Now that our membership is at a steady 42 girls, we are ready to branch out and get more involved within our community. After nationals, which is the Sigma Alpha governing body, was here back in February we sat down as a chapter and determined that our next big step was to make the best philanthropy we could. We then established a committee that would bring all of our thoughts together in an organized way. After just a few short months we have organized our thoughts and are now working on a philanthropy for this upcoming November where we hope to have a successful trivia night that will bring in money to a local organizations that’s called Linda’s Fund, which offers support to breast cancer patients and their families that visit McDonough District Hospital.

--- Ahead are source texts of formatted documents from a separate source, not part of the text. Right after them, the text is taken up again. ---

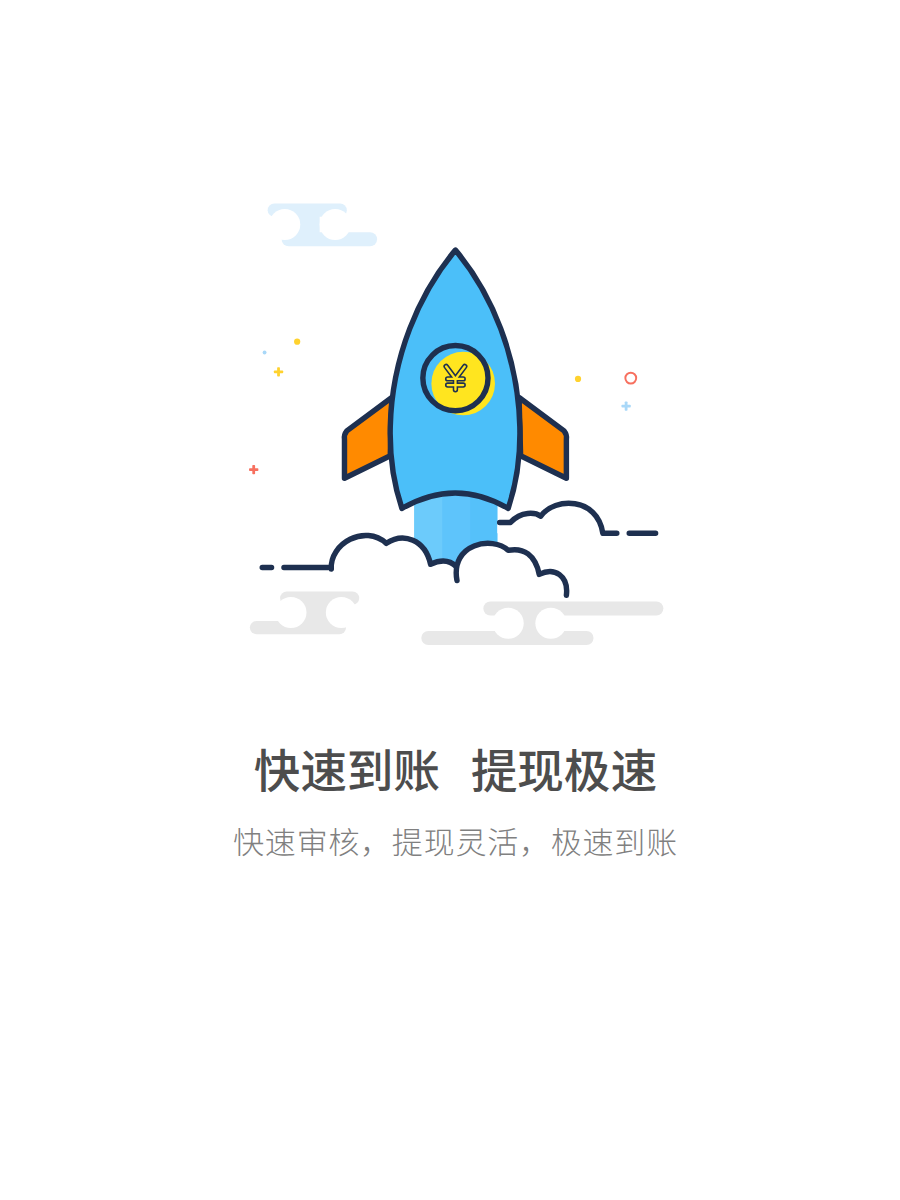
<!DOCTYPE html>
<html lang="zh-CN">
<head>
<meta charset="utf-8">
<title>快速到账</title>
<link rel="stylesheet" href="https://fonts.googleapis.com/css2?family=Noto+Sans+SC:wght@300;500&display=swap">
<style>
  :root {
    --ink: #1e3050;
    --rocket: #4bbff9;
    --flame-a: #6ccbfb;
    --flame-b: #5ec4fb;
    --fin: #ff8a00;
    --coin: #ffe51f;
    --sky: #dff0fc;
    --fog: #e8e8e8;
    --spark-yellow: #ffd22e;
    --spark-red: #f7705f;
    --spark-blue: #a9d8f8;
    --title: #4d4d4d;
    --subtitle: #808080;
    --bg: #ffffff;
  }
  html, body { margin: 0; height: 100%; overflow: hidden; background: var(--bg); }
  .poster { display: block; width: 900px; height: 1200px; }
  .headline { font-family: "Noto Sans SC", sans-serif; font-weight: 500; font-size: 60px; fill: var(--title); }
  .tagline { font-family: "Noto Sans SC", sans-serif; font-weight: 300; font-size: 40px; fill: var(--subtitle); letter-spacing: 1px; }
  .outline { fill: none; stroke: var(--ink); stroke-width: 7; stroke-linecap: round; stroke-linejoin: round; }
</style>
</head>
<body>
<svg class="poster" viewBox="0 0 1160 1546" xmlns="http://www.w3.org/2000/svg">
  <defs>
    <g id="plus-mark">
      <rect x="-6" y="-1.8" width="12" height="3.6" rx="1"/>
      <rect x="-1.8" y="-6" width="3.6" height="12" rx="1"/>
    </g>
  </defs>

  <!-- sky cloud -->
  <g class="sky-cloud" fill="var(--sky)">
    <rect x="345" y="262" width="102" height="17" rx="8.5"/>
    <rect x="363" y="299" width="123" height="18" rx="9"/>
    <rect x="372" y="270" width="40" height="38"/>
    <circle cx="367" cy="289" r="20" fill="var(--bg)"/>
    <circle cx="432" cy="289" r="20" fill="var(--bg)"/>
  </g>

  <!-- sparkles -->
  <g class="sparkles">
    <circle cx="383" cy="440" r="4" fill="var(--spark-yellow)"/>
    <circle cx="341" cy="454" r="2.5" fill="var(--spark-blue)"/>
    <use href="#plus-mark" x="359" y="479" fill="var(--spark-yellow)"/>
    <use href="#plus-mark" x="327" y="605" fill="var(--spark-red)"/>
    <circle cx="745" cy="488" r="4" fill="var(--spark-yellow)"/>
    <circle cx="813" cy="487" r="7" fill="none" stroke="var(--spark-red)" stroke-width="2.5"/>
    <use href="#plus-mark" x="807" y="523" fill="var(--spark-blue)"/>
  </g>

  <!-- exhaust -->
  <g class="exhaust">
    <rect x="534" y="636" width="107" height="90" fill="var(--flame-b)"/>
    <rect x="534" y="636" width="36" height="90" fill="var(--flame-a)"/>
    <rect x="606" y="636" width="35" height="90" fill="#55c1fa"/>
  </g>

  <!-- rocket -->
  <g class="rocket">
    <path class="fin" d="M505 512 L447 555 Q443 560 444 566 L444 616 L503 587 Z" fill="var(--fin)" stroke="var(--ink)" stroke-width="7" stroke-linejoin="round"/>
    <path class="fin" d="M669 512 L727 555 Q731 560 730 566 L730 616 L671 587 Z" fill="var(--fin)" stroke="var(--ink)" stroke-width="7" stroke-linejoin="round"/>
    <path class="body" d="M587 322 C540 378 505 460 503 550 C502 590 508 625 518 655 Q587 615 655 655 C665 625 671 590 670 550 C668 460 634 378 587 322 Z" fill="var(--rocket)" stroke="var(--ink)" stroke-width="7" stroke-linejoin="round"/>
    <circle cx="597" cy="494" r="41" fill="var(--coin)"/>
    <circle cx="587" cy="487" r="42" class="outline" stroke-width="5"/>
    <g class="yen" fill="none" stroke="var(--ink)" stroke-width="7" stroke-linecap="round">
      <path d="M575 472 L587 488 L599 472 M587 488 L587 502 M577 488 H597 M577 496 H597"/>
    </g>
    <g class="yen" fill="none" stroke="var(--coin)" stroke-width="3" stroke-linecap="round">
      <path d="M575 472 L587 488 L599 472 M587 488 L587 502 M577 488 H597 M577 496 H597"/>
    </g>
  </g>

  <!-- launch clouds -->
  <g class="launch-clouds">
    <path d="M427 733 C425 700 470 675 498 700 C520 685 548 695 555 727 C570 720 580 722 588 730 C595 700 635 690 655 709 C675 705 690 715 695 740 C715 730 733 742 730 767 L430 767 Z" fill="var(--bg)"/>
    <path d="M641 673 L658 673 C672 658 690 660 697 665 C715 640 770 640 777 687 L641 687 Z" fill="var(--bg)"/>
    <path class="outline" d="M427 733 C425 700 470 675 498 700 C520 685 548 695 555 727 C570 720 580 722 588 730"/>
    <path class="outline" d="M589 748 C580 700 635 690 655 709 C675 705 690 715 695 740 C715 730 733 742 730 767"/>
    <path class="outline" d="M644 673 L658 673 C672 658 690 660 697 665 C715 640 770 640 777 687"/>
    <path class="outline" d="M338 731 H350 M366 731 H427 M778 687 H795 M811 687 H845"/>
  </g>

  <!-- ground fog -->
  <g class="ground-fog" fill="var(--fog)">
    <rect x="361" y="762" width="102" height="17" rx="8.5"/>
    <rect x="322" y="800" width="124" height="17" rx="8.5"/>
    <rect x="380" y="770" width="46" height="38"/>
    <circle cx="375" cy="789" r="20" fill="var(--bg)"/>
    <circle cx="440" cy="789" r="20" fill="var(--bg)"/>
    <rect x="623" y="775" width="232" height="18" rx="9"/>
    <rect x="543" y="813" width="222" height="18" rx="9"/>
    <rect x="660" y="784" width="36" height="38"/>
    <circle cx="655" cy="803" r="20" fill="var(--bg)"/>
    <circle cx="710" cy="803" r="20" fill="var(--bg)"/>
  </g>

  <!-- copy -->
  <text class="headline" x="447" y="1015" text-anchor="middle">快速到账</text>
  <text class="headline" x="727" y="1015" text-anchor="middle">提现极速</text>
  <text class="tagline" x="587" y="1100" text-anchor="middle">快速审核，提现灵活，极速到账</text>
</svg>
</body>
</html>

It might just sound like all we do is work, with meetings on Monday nights and working to create a philanthropy. Which is not completely false, but as a group we like to have fun as well. We partner with our brother fraternities, Alpha Gamma Sigma and Alpha Gamma Rho at least once a semester for a social. We also try to have at least one alumni event during WIU homecoming, but thats not all. My personal favorite is our formal each spring semester. The past two years we have gone to Stoney Creek in Quincy, IL and there we are able to unwind with our sisters after a stressful semester.

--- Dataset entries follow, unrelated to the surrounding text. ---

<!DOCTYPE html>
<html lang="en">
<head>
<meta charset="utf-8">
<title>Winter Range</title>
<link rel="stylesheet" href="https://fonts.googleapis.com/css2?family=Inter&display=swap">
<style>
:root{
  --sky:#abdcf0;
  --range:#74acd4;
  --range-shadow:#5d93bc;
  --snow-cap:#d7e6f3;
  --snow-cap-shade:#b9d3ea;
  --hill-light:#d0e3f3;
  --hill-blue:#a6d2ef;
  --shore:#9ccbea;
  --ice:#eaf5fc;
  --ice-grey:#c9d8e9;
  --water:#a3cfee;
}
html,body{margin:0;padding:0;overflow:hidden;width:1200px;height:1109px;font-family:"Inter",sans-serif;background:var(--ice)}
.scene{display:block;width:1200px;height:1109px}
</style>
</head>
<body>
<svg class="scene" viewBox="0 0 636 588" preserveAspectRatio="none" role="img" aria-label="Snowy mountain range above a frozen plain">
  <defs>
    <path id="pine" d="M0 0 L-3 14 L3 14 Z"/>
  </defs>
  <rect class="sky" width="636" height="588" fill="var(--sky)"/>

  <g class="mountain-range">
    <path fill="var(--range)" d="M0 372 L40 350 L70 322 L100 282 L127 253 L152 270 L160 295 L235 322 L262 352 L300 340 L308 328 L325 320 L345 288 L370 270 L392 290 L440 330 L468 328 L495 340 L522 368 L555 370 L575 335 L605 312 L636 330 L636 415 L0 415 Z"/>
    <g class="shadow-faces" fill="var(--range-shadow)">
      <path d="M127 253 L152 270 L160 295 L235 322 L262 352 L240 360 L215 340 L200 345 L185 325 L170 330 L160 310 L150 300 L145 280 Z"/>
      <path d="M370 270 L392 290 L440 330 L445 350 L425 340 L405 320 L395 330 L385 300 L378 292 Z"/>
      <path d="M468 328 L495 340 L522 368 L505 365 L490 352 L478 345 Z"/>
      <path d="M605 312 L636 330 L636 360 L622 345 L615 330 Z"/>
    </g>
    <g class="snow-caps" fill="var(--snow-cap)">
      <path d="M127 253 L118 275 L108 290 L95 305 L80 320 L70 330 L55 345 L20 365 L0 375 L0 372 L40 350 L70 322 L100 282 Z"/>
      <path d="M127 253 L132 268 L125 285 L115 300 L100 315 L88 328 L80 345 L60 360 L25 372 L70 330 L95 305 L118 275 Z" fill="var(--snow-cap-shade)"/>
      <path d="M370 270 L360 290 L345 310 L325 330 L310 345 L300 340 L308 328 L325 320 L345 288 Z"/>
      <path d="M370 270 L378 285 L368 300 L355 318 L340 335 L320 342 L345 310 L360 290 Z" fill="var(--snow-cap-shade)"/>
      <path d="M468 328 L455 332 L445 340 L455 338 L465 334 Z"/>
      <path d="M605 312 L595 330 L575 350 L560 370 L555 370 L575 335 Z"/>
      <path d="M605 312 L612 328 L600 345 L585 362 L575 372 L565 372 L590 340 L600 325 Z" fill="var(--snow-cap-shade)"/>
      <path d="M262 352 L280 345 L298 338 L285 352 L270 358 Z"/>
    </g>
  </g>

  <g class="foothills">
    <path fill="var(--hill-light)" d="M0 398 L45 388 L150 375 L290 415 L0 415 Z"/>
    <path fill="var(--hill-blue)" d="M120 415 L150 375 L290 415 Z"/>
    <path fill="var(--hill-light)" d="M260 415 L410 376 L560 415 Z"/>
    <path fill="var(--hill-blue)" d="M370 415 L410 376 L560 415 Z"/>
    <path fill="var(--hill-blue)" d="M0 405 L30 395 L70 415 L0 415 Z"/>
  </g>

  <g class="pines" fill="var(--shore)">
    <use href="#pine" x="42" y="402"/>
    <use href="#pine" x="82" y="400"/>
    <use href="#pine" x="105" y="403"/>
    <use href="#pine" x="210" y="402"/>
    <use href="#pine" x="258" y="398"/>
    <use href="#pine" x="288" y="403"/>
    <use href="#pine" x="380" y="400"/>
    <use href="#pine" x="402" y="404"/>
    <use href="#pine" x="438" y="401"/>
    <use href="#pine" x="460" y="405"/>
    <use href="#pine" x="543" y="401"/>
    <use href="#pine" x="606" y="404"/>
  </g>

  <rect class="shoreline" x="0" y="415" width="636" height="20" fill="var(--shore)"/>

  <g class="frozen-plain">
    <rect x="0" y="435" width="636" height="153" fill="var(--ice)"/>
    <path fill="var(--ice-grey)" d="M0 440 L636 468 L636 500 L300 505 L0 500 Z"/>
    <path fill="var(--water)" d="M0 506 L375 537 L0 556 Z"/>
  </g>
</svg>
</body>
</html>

You can see that we work a lot and try to have fun occasionally too. Although I never would have though in a million years that an agriculture sorority could turn my life around with a meeting every Monday night and some fun times in between. I know that one day I will be able to tell my kids that a sorority is not like what you see in the movies, a sorority is where you make memories that will last you a lifetime!






My name is Kaylee Kirby,  I am a Senior at Western Illinois University with a major  in Agriculture Business and Minor in agronomy. I am an active member in Sigma Alpha, Hoof n Horn, and Ag Council. I am from Greenview, IL where my family farm is located, but currently resided in Mason City, IL.  I have always been passionate about agriculture and plan to continue after graduation in May 2018